\begin{displaymath}
{\bf F}_{ij} \sim [{\tt e}_{ij}]_\times {\bf H}_{ij}^{\tt\Pi} \enspace .
\end{displaymath} (C28)

Let ${\tt l}_j$ be a line in image $j$ and let ${\tt\Pi }$ be the plane obtained by back-projecting ${\tt l}_j$ into space. If ${\tt m}_{{\tt\Pi}i}$ is the image of a point of this plane projected in image $i$, then the corresponding point in image $j$ must be located on the corresponding epipolar line (i.e. ${\bf F}_{ij}{\tt m}_{{\tt\Pi}i}$). Since this point is also located on the line ${\tt l}_j$ it can be uniquely determined as the intersection of both (if these lines are not coinciding): ${\tt l}_j \times {\bf F}_{ij} {\tt m}_{{\tt\Pi}i}$. Therefore, the homography ${\bf H}^{\tt\Pi}_{i j }$ is given by $[{\tt l}_j]_\times {\bf F}_{ij}$. Note that, since the image of the plane ${\tt\Pi }$ is a line in image $j$, this homography is not of full rank.
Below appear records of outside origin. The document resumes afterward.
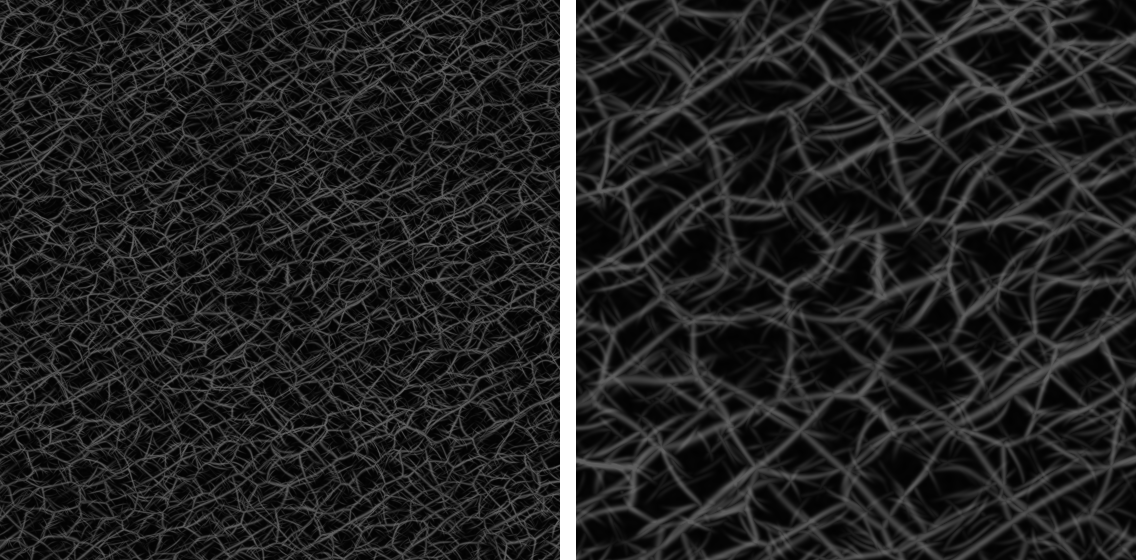
Left: the whole. Right: its middle third, enlarged.
Write a WebGL 1 fragment shader that draws this texture.

```glsl
precision highp float;
// Black grained leather: dark pits between a web of soft grey creases and fine wrinkles.
uniform vec2 u_resolution;

const float PIT_TONE = 0.014;
const float MAX_TONE = 0.37;
const float RISING = 0.58;    // main crease direction, radians
const float FALLING = -0.74;  // crossing crease direction, radians

vec2 hash2(vec2 p) {
  vec3 h = fract(p.xyx * vec3(0.1031, 0.1030, 0.0973));
  h += dot(h, h.yzx + 33.33);
  return fract((h.xx + h.yz) * h.zy);
}

vec2 rotate(vec2 p, float angle) {
  float c = cos(angle), s = sin(angle);
  return vec2(c * p.x + s * p.y, c * p.y - s * p.x);
}

float cornerSlope(vec2 corner, vec2 offset) {
  float angle = 6.2832 * hash2(corner + 71.0).x;
  return dot(vec2(cos(angle), sin(angle)), offset);
}

// Gradient noise, about -0.7 to 0.7
float noise(vec2 p) {
  vec2 i = floor(p), f = p - i;
  vec2 u = f * f * f * (f * (f * 6.0 - 15.0) + 10.0);
  vec2 e = vec2(1.0, 0.0);
  float low = mix(cornerSlope(i, f), cornerSlope(i + e, f - e), u.x);
  float high = mix(cornerSlope(i + e.yx, f - e.yx), cornerSlope(i + 1.0, f - 1.0), u.x);
  return mix(low, high, u.y);
}

vec2 warp(vec2 p, float frequency, float amount) {
  vec2 q = p * frequency;
  return p + amount * vec2(noise(q + 13.7), noise(q + 47.3));
}

float softLine(float dist, float width) {
  float x = dist / width;
  return exp(-x * x);
}

// Distance to the nearest border of stretched random cells, in units of p
float cellBorder(vec2 p, vec2 frequency) {
  vec2 q = p * frequency, cell = floor(q), nearest = vec2(0.0);
  float best = 100.0;
  for (int y = -1; y <= 1; y++) {
    for (int x = -1; x <= 1; x++) {
      vec2 id = cell + vec2(x, y);
      vec2 toSite = id + 0.1 + 0.8 * hash2(id) - q;
      float d = dot(toSite, toSite);
      if (d < best) { best = d; nearest = toSite; }
    }
  }
  float border = 100.0;
  for (int y = -2; y <= 2; y++) {
    for (int x = -2; x <= 2; x++) {
      vec2 id = cell + vec2(x, y);
      vec2 toSite = id + 0.1 + 0.8 * hash2(id) - q;
      vec2 gap = toSite - nearest;
      if (dot(gap, gap) > 0.0001) {
        vec2 normal = normalize(gap);
        border = min(border, dot(0.5 * (toSite + nearest), normal) / length(normal * frequency));
      }
    }
  }
  return border;
}

// Long wavering creases that fade in and out along their run
float creases(vec2 p, float angle, float spacing, float width, float seed) {
  vec2 q = rotate(p, angle);
  q.y += 0.035 * noise(q * vec2(3.0, 4.0) + seed) + 0.010 * noise(q * 14.0 + seed);
  float row = floor(q.y / spacing);
  float shift = 0.5 * (hash2(vec2(row, seed)).x - 0.5);
  float dist = abs(fract(q.y / spacing) - 0.5 - shift) * spacing;
  float strength = smoothstep(-0.25, 0.3, noise(vec2(q.x * 6.0, row * 7.31) + seed));
  return strength * softLine(dist, width);
}

// Short bent wrinkles, one per grid cell, along either crease direction
float wrinkles(vec2 p, float frequency, float width, float seed) {
  vec2 q = p * frequency + seed, cell = floor(q);
  float tone = 0.0;
  for (int y = -1; y <= 1; y++) {
    for (int x = -1; x <= 1; x++) {
      vec2 id = cell + vec2(x, y);
      vec2 place = hash2(id + seed), look = hash2(id + seed + 19.0);
      float angle = mix(FALLING, RISING, step(0.5, look.x)) + 0.9 * (look.y - 0.5);
      vec2 s = rotate(q - id - place, angle);
      s.y += (place.x - 0.5) * 0.7 * s.x * s.x;
      float taper = 1.0 - smoothstep(0.3, 0.95, abs(s.x));
      float bright = 0.45 + 0.55 * fract(look.x * 7.0 + place.y);
      tone = max(tone, bright * taper * softLine(s.y / frequency, width));
    }
  }
  return tone;
}

void main() {
  vec2 p = gl_FragCoord.xy / min(u_resolution.x, u_resolution.y);
  vec2 skin = warp(warp(p, 5.0, 0.025), 24.0, 0.009);

  // Crease web around the pits
  float border = cellBorder(rotate(skin, 0.4), vec2(18.0, 27.0));
  float webTone = 0.25 + 0.16 * noise(p * 27.0);
  float tone = webTone * softLine(border, 0.0022);
  tone = max(tone, 0.31 * creases(p, RISING, 0.052, 0.0023, 3.4));
  tone = max(tone, 0.26 * creases(p, FALLING, 0.050, 0.0020, 8.6));

  // Wrinkles gather beside the creases and thin out inside the pits
  float nearCrease = 1.0 - smoothstep(0.003, 0.017, border);
  float fine = max(wrinkles(p, 58.0, 0.0014, 5.0), wrinkles(p, 66.0, 0.0014, 31.0));
  tone = max(tone, 0.27 * wrinkles(skin, 34.0, 0.0018, 12.0));
  tone += 0.21 * fine * mix(0.3, 1.0, nearCrease) * (1.0 - 1.6 * tone);

  // Faint grain and slow unevenness
  tone *= 1.0 + 0.25 * noise(p * 6.0 + 5.0);
  tone += PIT_TONE + 0.012 * noise(p * 190.0);
  gl_FragColor = vec4(vec3(clamp(tone, 0.0, MAX_TONE)), 1.0);
}
```
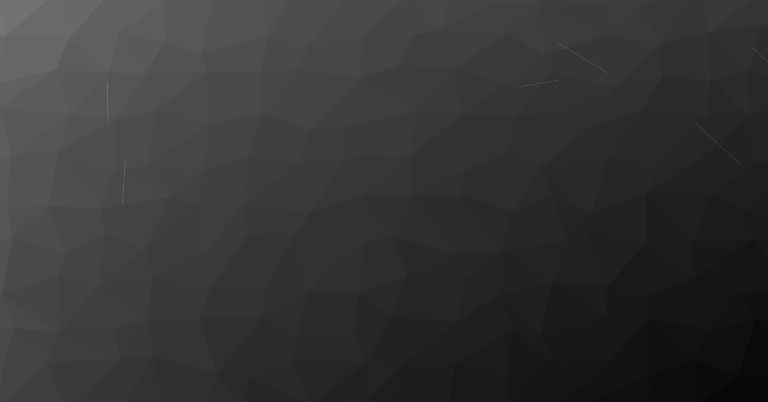
A Shadertoy shader for this background:

```glsl
// Low-poly grey backdrop: a jittered grid is split into triangles, each filled
// with one tone of a diagonal gradient, light at upper left, dark at lower right.
// A few faint hairline slivers shine between facets.

#define CELL vec2(0.1232, 0.1025)    // grid step, in canvas heights
#define GRID_ORIGIN vec2(0.02, -0.01)
#define JITTER 0.54                  // vertex scatter, in cells
#define ROW_WAVE 0.025               // sway of the upper rows
#define FACET_CONTRAST 0.012         // random tone spread between facets
#define CORNER_GLOW 0.07             // extra light at the upper left
#define SLIVER_LIGHT 0.15            // brightness of the hairlines
#define SLIVER_RADIUS 0.0005         // half thickness of the hairlines

// Hairline end points, in canvas heights from the upper left
const vec4 SLIVERS[6] = vec4[6](
    vec4(0.267, 0.205, 0.269, 0.315), vec4(0.312, 0.395, 0.304, 0.510),
    vec4(1.387, 0.106, 1.511, 0.181), vec4(1.297, 0.215, 1.387, 0.200),
    vec4(1.732, 0.308, 1.841, 0.408), vec4(1.871, 0.118, 1.911, 0.155));

vec2 hash2(vec2 p) {
    vec3 q = fract(p.xyx * vec3(0.1031, 0.1030, 0.0973));
    q += dot(q, q.yzx + 33.33);
    return fract((q.xx + q.yz) * q.zy);
}

float cross2(vec2 a, vec2 b) { return a.x * b.y - a.y * b.x; }

vec2 gridVertex(vec2 id) {
    vec2 v = GRID_ORIGIN + (id + JITTER * (hash2(id + 41.0) - 0.5)) * CELL;
    v.y += ROW_WAVE * cos(7.2 * (v.x - 0.575)) * exp(-abs(id.y - 1.0));
    return v;
}

// Smooth gradient sampled at a point, y running downward
float gradientTone(vec2 p, float aspect) {
    vec2 uv = clamp(p / vec2(aspect, 1.0), 0.0, 1.0);
    float across = pow(uv.x, 0.72);
    float down = pow(uv.y, 0.87);
    float tone = mix(mix(0.41, 0.21, across), mix(0.27, 0.022, across), down);
    return tone + CORNER_GLOW * exp(-6.0 * length(uv));
}

float edgeDistance(vec2 p, vec2 a, vec2 b) {
    return cross2(b - a, p - a) / length(b - a);
}

float triangleDistance(vec2 p, vec2 a, vec2 b, vec2 c) {
    float winding = sign(cross2(b - a, c - a));
    vec3 d = vec3(edgeDistance(p, a, b), edgeDistance(p, b, c), edgeDistance(p, c, a));
    d *= -winding;
    return max(d.x, max(d.y, d.z));
}

float segmentDistance(vec2 p, vec2 a, vec2 b) {
    vec2 ab = b - a;
    return length(p - a - ab * clamp(dot(p - a, ab) / dot(ab, ab), 0.0, 1.0));
}

// Tone weighted by coverage in x, coverage in y
vec2 facet(vec2 p, vec2 a, vec2 b, vec2 c, float seed, float aspect, float px) {
    float cover = clamp(0.5 - triangleDistance(p, a, b, c) / px, 0.0, 1.0);
    float tone = gradientTone((a + b + c) / 3.0, aspect);
    tone += FACET_CONTRAST * (seed - 0.5);
    return vec2(tone, 1.0) * cover;
}

void mainImage(out vec4 fragColor, in vec2 fragCoord) {
    float px = 1.0 / iResolution.y;
    float aspect = iResolution.x * px;
    vec2 p = vec2(fragCoord.x, iResolution.y - fragCoord.y) * px;

    // Facets of the surrounding cells, each split along its shorter diagonal
    vec2 home = floor((p - GRID_ORIGIN) / CELL);
    vec2 sum = vec2(0.0);
    for (int j = -1; j <= 1; j++) {
        for (int i = -1; i <= 1; i++) {
            vec2 id = home + vec2(i, j);
            vec2 a = gridVertex(id);
            vec2 b = gridVertex(id + vec2(1.0, 0.0));
            vec2 c = gridVertex(id + vec2(1.0, 1.0));
            vec2 d = gridVertex(id + vec2(0.0, 1.0));
            vec2 seed = hash2(id + 97.0);
            if (distance(a, c) < distance(b, d)) {
                sum += facet(p, a, b, c, seed.x, aspect, px);
                sum += facet(p, a, c, d, seed.y, aspect, px);
            } else {
                sum += facet(p, a, b, d, seed.x, aspect, px);
                sum += facet(p, b, c, d, seed.y, aspect, px);
            }
        }
    }
    float tone = sum.x / max(sum.y, 0.001);

    // Bright hairlines between facets
    float sliver = 0.0;
    for (int i = 0; i < 6; i++) {
        float d = segmentDistance(p, SLIVERS[i].xy, SLIVERS[i].zw);
        sliver = max(sliver, clamp(0.5 + (SLIVER_RADIUS - d) / px, 0.0, 1.0));
    }
    tone += SLIVER_LIGHT * sliver;

    fragColor = vec4(vec3(clamp(tone, 0.0, 1.0)), 1.0);
}
```
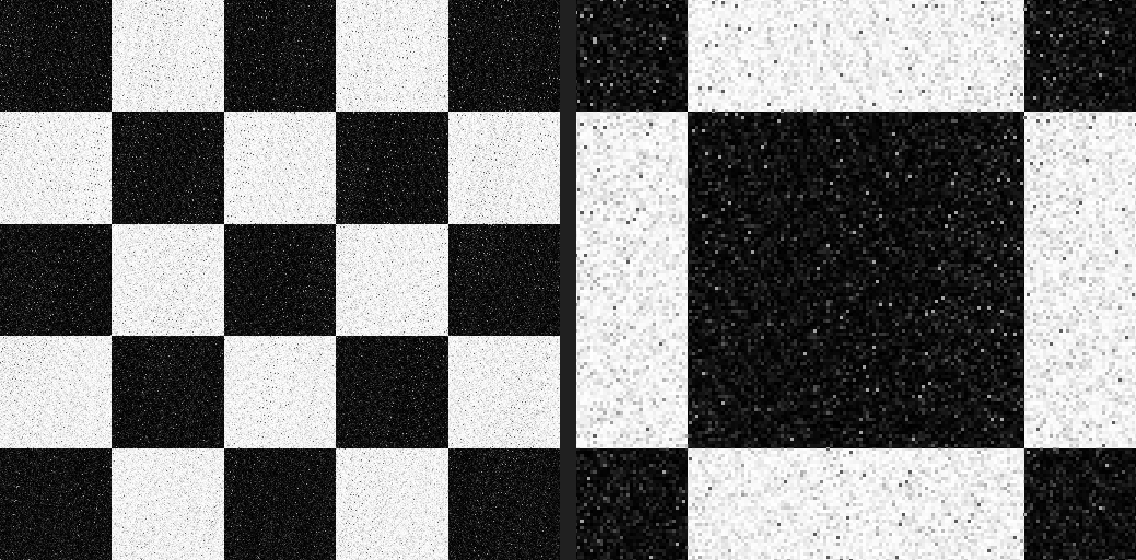
Left, the full canvas; right, a detail of the centre.
This pattern is drawn by a Shadertoy shader. Its source:

```glsl
// A five by five black and white checkerboard covered in fine monochrome grain.
// Filtered square waves give the squares; exponentially distributed hash noise
// lifts the black ones and darkens the white ones with sparse stronger specks.

const float SQUARES = 5.0;          // squares across and down
const float GRAIN_CELLS = 512.0;    // grain cells across the canvas
const float GRAIN_STRENGTH = 0.07;  // mean deviation from pure black or white
const vec3 BLACK = vec3(0.0);
const vec3 WHITE = vec3(1.0);

float hash(vec2 p) {
    return fract(sin(dot(p, vec2(12.9898, 78.233))) * 43758.5453);
}

// Square wave of period 2 per axis, +1 first, with edges one pixel wide
vec2 squareWave(vec2 p, float pixel) {
    vec2 edgeDistance = 0.5 - 2.0 * abs(fract(0.5 * p + 0.25) - 0.5);
    return 2.0 * clamp(edgeDistance / pixel, -0.5, 0.5);
}

// 1 on the dark squares, 0 on the light ones
float checker(vec2 p, float pixel) {
    vec2 wave = squareWave(p, pixel);
    return 0.5 + 0.5 * wave.x * wave.y;
}

// Mostly faint values with a long tail of bright specks
float grain(vec2 p, float strength) {
    float uniformNoise = max(hash(floor(p)), 0.0001);
    return min(-log(uniformNoise) * strength, 1.0);
}

void mainImage(out vec4 fragColor, in vec2 fragCoord) {
    float canvas = min(iResolution.x, iResolution.y);
    vec2 uv = fragCoord / canvas;

    float dark = checker(uv * SQUARES, SQUARES / canvas);
    float speck = grain(uv * GRAIN_CELLS, GRAIN_STRENGTH);

    // Grain pulls each tone toward its opposite
    vec3 darkTone = mix(BLACK, WHITE, speck);
    vec3 lightTone = mix(WHITE, BLACK, speck);
    fragColor = vec4(mix(lightTone, darkTone, dark), 1.0);
}
```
An obvious choice to avoid coincidence of ${\tt l}_j$ with the epipolar lines, is ${\tt l}_j \sim {\tt e}_{ij}$ since this line does certainly not contain the epipole (i.e. ${\tt e}_{ij}^\top {\tt e}_{ij} \neq 0$). Consequently,

\begin{displaymath}[{\tt e}_{ij}]_\times {\bf F}_{ij}
\end{displaymath} (C29)

corresponds to the homography of a plane. By combining this result with equations (3.16) and (3.17) one can conclude that it is always possible to write the projection matrices for two views as
\begin{displaymath}
\begin{array}{rcl}
{\bf P}_1 & = & [ {\bf I}_{3 \times 3} \,...
...\tt e}_{12} {\tt\pi}^\top \, \vert \,{\tt e}_{12} ]
\end{array}\end{displaymath} (C30)

Note that this is an important result, since it means that a projective camera setup can be obtained from the fundamental matrix which can be computed from 7 or more matches between two views. Note also that this equation has 4 degrees of freedom (i.e. the 3 coefficients of ${\tt\pi}$ and the arbitrary relative scale between ${\bf F}_{12}$ and ${\tt e}_{12}$). Therefore, this equation can only be used to instantiate a new frame (i.e. an arbitrary projective representation of the scene) and not to obtain the projection matrices for all the views of a sequence (i.e. compute ${\bf P}_3, {\bf P}_4, \ldots$). How this can be done is explained in Section 5.2.


next up previous contents
Next: Three view geometry Up: Two view geometry Previous: Two view geometry   Contents
Marc Pollefeys 2002-11-22